For Southern California's Mild Coastal Zones

 

Bareroot planting season for roses extends from December through February.

It is best to plant new roses the same day as purchased. If that's not possible, soak bareroot plants overnight in a bucket of water. You can store roses this way for two or three days, but plant them as soon as is possible.

Select a site with as much sun as possible; six to eight hours is best, but a minimum of four hours a day will work. Also pick a site away from competing roots of trees and large shrubs.

Almost any soil will suit roses, but for best results, healthy plants, and optimum flower production, the addition of organic compost (planting mix) will both increase soil aeration and promote moisture retention.

For grafted and own-root grown roses, dig a hole about twice as wide and twice as deep as the plant's root system (approximately two feet by two feet and as deep should be adequate.

Mix a good grade of organic compost (planting mix) 50/50 with soil removed from hole. Build a cone of soil/compost mix and spread roots out evenly. Make sure that the bud union (grafted plants) or canes (own root plants) will rest on final soil level.

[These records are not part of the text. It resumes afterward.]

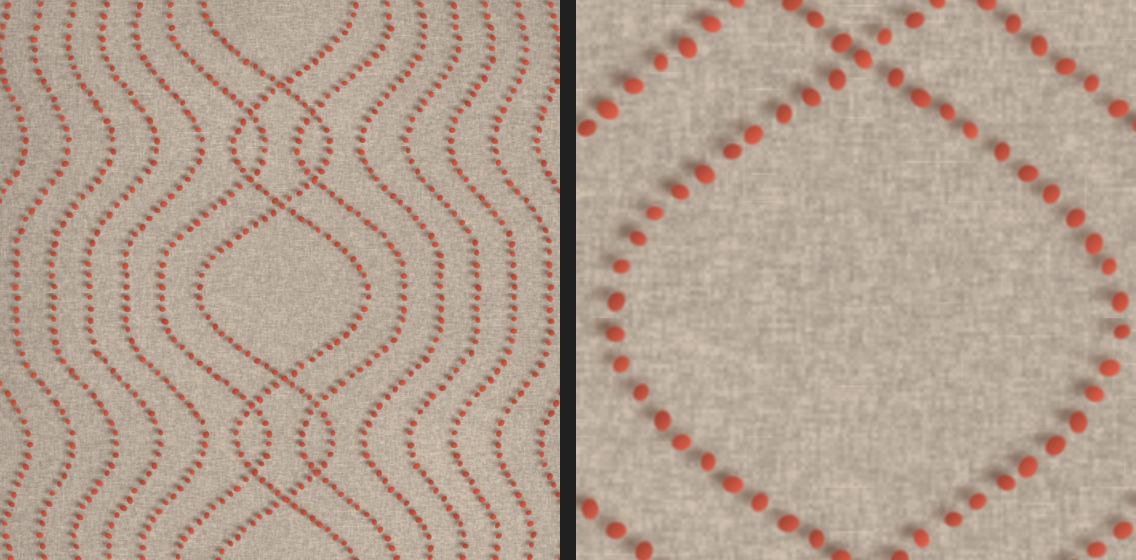
Left: the whole. Right: its middle third, enlarged.
Give the GLSL for this pattern, as a three.js fragment shader.

```glsl
// Linen cloth embroidered with nested wavy lines of red knots that cross into
// a chain of ogees. Each line is a flattened cosine between waist and belly,
// mirrored left and right, with knots stepped evenly along its arc length.

#define CENTRE vec2(0.505, 0.739)   // chain axis, height of a waist
#define HALF_PERIOD 0.2617          // waist to belly
#define LINES 7                     // lines on each side of the axis
#define KNOT_STEP 0.0198
#define KNOT_RADIUS 0.0053
#define EDGE 0.0016
#define PINCH 0.10                  // narrowing toward top and bottom
#define LINEN vec3(0.732, 0.677, 0.617)
#define THREAD vec3(0.765, 0.325, 0.25)
#define SHADE vec3(0.45, 0.35, 0.29)

varying vec2 vUv;

const float PI = 3.14159265;

float hash(vec2 p) {
  vec3 q = fract(vec3(p.xyx) * vec3(0.1031, 0.1030, 0.0973));
  q += dot(q, q.yzx + 33.33);
  return fract((q.x + q.y) * q.z);
}

float noise(vec2 p) {
  vec2 i = floor(p), f = fract(p);
  f = f * f * (3.0 - 2.0 * f);
  return mix(mix(hash(i), hash(i + vec2(1.0, 0.0)), f.x),
             mix(hash(i + vec2(0.0, 1.0)), hash(i + vec2(1.0, 1.0)), f.x), f.y);
}

// Woven ground: crossed fine threads, pale slubs and soft shading
vec3 linen(vec2 p) {
  float warp = noise(p * vec2(350.0, 110.0));
  float weft = noise(p * vec2(110.0, 370.0) + 71.0);
  float grain = noise(p * 410.0 + 19.0);
  float slub = smoothstep(0.87, 1.0, noise(p * vec2(18.0, 300.0) + 7.0))
             + 0.6 * smoothstep(0.9, 1.0, noise(p * vec2(300.0, 18.0) + 31.0));
  float tone = 1.0 + 0.10 * (warp + weft - 1.0) + 0.10 * (grain - 0.5);
  tone += 0.07 * slub + 0.05 * (noise(p * 5.0 + 3.0) - 0.5);
  tone += 0.05 * (p.x - 0.5) - 0.04 * (p.y - 0.5);
  vec2 e = abs(p - 0.5) * 2.0;
  tone -= 0.04 * pow(e.x, 4.0) + 0.02 * pow(e.y, 4.0);
  return LINEN * tone;
}

// Length of line per unit of height, at height t above the waist
float stretch(float t, float span, float swing) {
  float slope = 0.5 * PI * span / swing * sin(PI * min(t / swing, 1.0));
  return sqrt(1.0 + slope * slope);
}

void main() {
  vec2 p = vUv;
  vec3 color = linen(p);

  // Straighten the cushion, then fold the height around the nearest waist
  float bulge = (p.y - 0.48) * 2.0;
  float pinch = 1.0 - PINCH * bulge * bulge;
  float axis = CENTRE.x + 0.012 * (0.6 - p.y);
  float x = (p.x - axis) / pinch;
  float rise = p.y - CENTRE.y + HALF_PERIOD;
  float row = floor(rise / (2.0 * HALF_PERIOD));
  float y = rise - row * 2.0 * HALF_PERIOD - HALF_PERIOD;
  float up = y < 0.0 ? -1.0 : 1.0;

  float shadow = 0.0, cover = 0.0, light = 0.0;

  for (int k = 0; k < 2 * LINES; k++) {
    float i = floor(float(k) / 2.0);
    float side = mod(float(k), 2.0) * 2.0 - 1.0;

    // Offsets from the axis, and the height over which the line swings
    float belly = 0.151 + 0.0651 * i;
    float waist = min(0.1172 * i - 0.0885, 0.0807 * i - 0.013);
    float swing = 0.176 + 0.0807 * exp(-0.5 * i);
    float span = belly - waist;
    float across = x * side;
    if (across < waist - 0.03 || across > belly + 0.03) continue;

    // Fit a whole number of knots between waist and belly
    float arc = 0.0;
    for (int n = 0; n < 12; n++)
      arc += stretch((float(n) + 0.5) / 12.0 * HALF_PERIOD, span, swing);
    arc *= HALF_PERIOD / 12.0;
    float count = floor(arc / KNOT_STEP + 0.5);
    float pace = arc / count;
    float t = 0.5 * pace;

    for (int n = 0; n < 24; n++) {
      if (float(n) >= count) break;
      if (abs(abs(y) - t) < 0.03) {
        vec2 seed = vec2(float(k) * 37.0 + float(n), row * 13.0 + up * 5.0 + 40.0);
        float r1 = hash(seed), r2 = hash(seed + 91.7), r3 = hash(seed + 173.3);
        float offset = waist + span * (0.5 - 0.5 * cos(PI * min(t / swing, 1.0)));
        vec2 d = vec2((x - side * offset) * pinch, y - up * t);
        d += 0.004 * (vec2(r1, r2) - 0.5);

        // Dark pucker beside the knot
        vec2 s = (d - vec2(-0.006, 0.0045)) / vec2(0.0095, 0.0065);
        shadow = max(shadow, exp(-1.5 * dot(s, s)) * (0.65 + 0.35 * r3));

        // Slightly oval knot turned at random, lit from the lower right
        float turn = PI * r3;
        vec2 o = mat2(cos(turn), -sin(turn), sin(turn), cos(turn)) * d;
        float radius = KNOT_RADIUS * (0.85 + 0.28 * r2);
        float dist = length(o * vec2(0.9, 1.12)) - radius;
        float knot = 1.0 - smoothstep(-EDGE, EDGE, dist);
        if (knot > cover) {
          cover = knot;
          light = 0.98 + 0.12 * (r1 - 0.5) + 0.14 * dot(d, vec2(0.7, -0.7)) / radius;
        }
      }
      // Advance by arc length, using the slope half a step ahead
      float ahead = t + 0.5 * pace / stretch(t, span, swing);
      t += pace / stretch(ahead, span, swing);
    }
  }

  color = mix(color, SHADE, 0.8 * shadow);
  color = mix(color, THREAD * light, cover);
  gl_FragColor = vec4(color, 1.0);
}
```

Backfill the planting hole with soil/compost mix, firming soil with your foot to make sure that there are no air pockets around the roots. Build a ring of soil around the hole to aid in watering.

Water the plant in well, soaking it several times. Check newly-planted roses for water at least once a week until established. Don't add fertilizer at planting time. Wait until roses starts growing and, when the new shoots are about three inches long (usually sometime in March), then apply fertilizer.

If the weather is hot and dry, cover the new canes with soil/compost mix to prevent them from drying out. Place a large brown paper grocery bag (with the bottom cut out) over the newly planted rose. Fill with moist soil or compost, and water well to give the new plant a chance to establish. Pull back the moist soil mix when new shoots start showing, usually around two weeks.

ENJOY THE ROSES!

Clair Martin

1/2005